We all want our children to be tolerant of other people's differences. We don't want them to stare at someone in a wheelchair, or shun a child of another race, or make fun of a foreign accent. We don't want them to have racial, religious, or gender prejudice. We want them to wait without complaining when an elderly person holds up the checkout line because he's having difficulty counting out his money.

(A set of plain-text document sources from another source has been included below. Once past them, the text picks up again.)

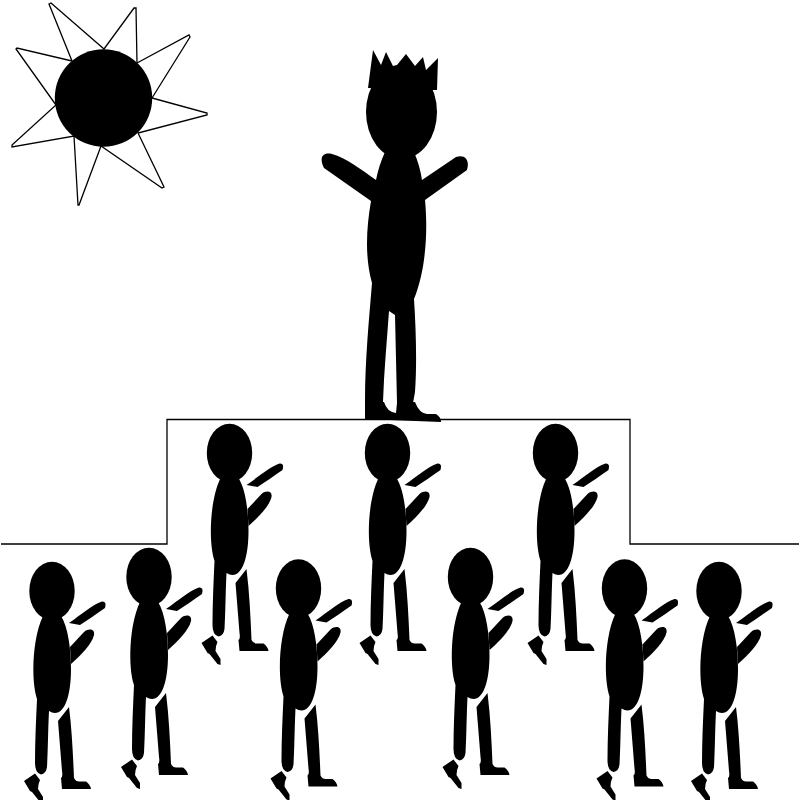
<!DOCTYPE html>
<html lang="en">
<head>
<meta charset="utf-8">
<title>King on a platform above a crowd</title>
<style>
:root { --ink: #000; --paper: #fff; }
html, body { margin: 0; background: var(--paper); overflow: hidden; }
.scene { display: block; width: 800px; height: 800px; fill: var(--ink); }
.outline { fill: none; stroke: var(--ink); stroke-width: 1.3; }
</style>
</head>
<body>
<svg class="scene" viewBox="0 0 800 800" role="img" aria-label="A crowned figure with raised arms stands on a platform under the sun, above nine clapping figures">
  <defs>
    <g id="clapper">
      <ellipse class="head" cx="0" cy="0" rx="22.7" ry="29.3"/>
      <path class="body" d="M-9 25H9C16 36 19 58 19 78C19 104 13 122 3 122Q0 122 -3 120C-4 140 -4 160 -5 176Q-6 183 -11 183.500Q-17 182 -17 172C-17 150 -16 130 -15 108C-21 90 -20 48 -9 25Z"/>
      <path class="far-arm" d="M17 32C30 23 40 14 50 10.500Q55 10 53 17C44 23 36 29 28 34Z"/>
      <path class="near-arm" d="M18 56L32 41C37 37 43 38 42 44C40 53 29 64 19 73Z"/>
      <path class="front-leg" d="M6 130L17 116C20 140 21 164 22 187Q24 191 28 190.500H34Q38 193 39 198H10L9 187Q11 186 10 180Z"/>
      <path class="back-foot" d="M-28 190L-17 182.500L-12 189Q-14 193 -14 198L-9 206V212L-12 211L-20 201L-22 200Z"/>
    </g>
  </defs>

  <g id="sun">
    <circle cx="103.500" cy="98" r="48.700"/>
    <path class="outline" d="M72 61L49 4L51 3L104 49L134 8L136 8L137 63L189 35L190 37L152 98L207 113V115L138 133L164 187L162 188L101 146L79 205L78 205L74 136L12 147L12 145L56 105L16 49L17 48Z"/>
  </g>

  <path id="platform" class="outline" d="M1 544H167V419.500H630V544H799"/>

  <g id="king">
    <path class="crown" d="M368 88L373 50L381 65L386 52L393 66L397 65L406 54L415 66L423 57L426 70L438 58L437 90H433Z"/>
    <ellipse class="head" cx="401.500" cy="112" rx="35.500" ry="47"/>
    <path class="body" d="M385 152H414Q420 166 422 180L456 157C465 154 470 160 467 170L425 200C428 230 426 270 414 299C416 330 417 365 415 392L413 403H397L395 315L389 311C387 340 384 370 383 402H365C365 360 369 320 372 283C365 258 366 230 371 201L324 168C319 158 322 152 332 154C346 158 362 170 376 180Q379 165 385 152Z"/>
    <path class="shoes" d="M365 402H384Q387 412 396 413L397 403L415 402Q419 413 427 414H436Q441 417 441 422L365 419Z"/>
  </g>

  <g id="crowd">
    <use href="#clapper" x="229.500" y="453"/>
    <use href="#clapper" x="387.500" y="453"/>
    <use href="#clapper" x="555.500" y="453"/>
    <use href="#clapper" x="52" y="591"/>
    <use href="#clapper" x="149" y="577"/>
    <use href="#clapper" x="298.500" y="588.500"/>
    <use href="#clapper" x="470.500" y="577"/>
    <use href="#clapper" x="624.500" y="588.500"/>
    <use href="#clapper" x="719" y="591"/>
  </g>
</svg>
</body>
</html>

That's a tall order: The complex mosaic of tolerance changes as our children grow older. Understanding how your kids perceive differences between people and how they feel about them at various stages of development will help you to guide them toward being more open-minded and understanding. And it will help you to have realistic expectations of your children as well.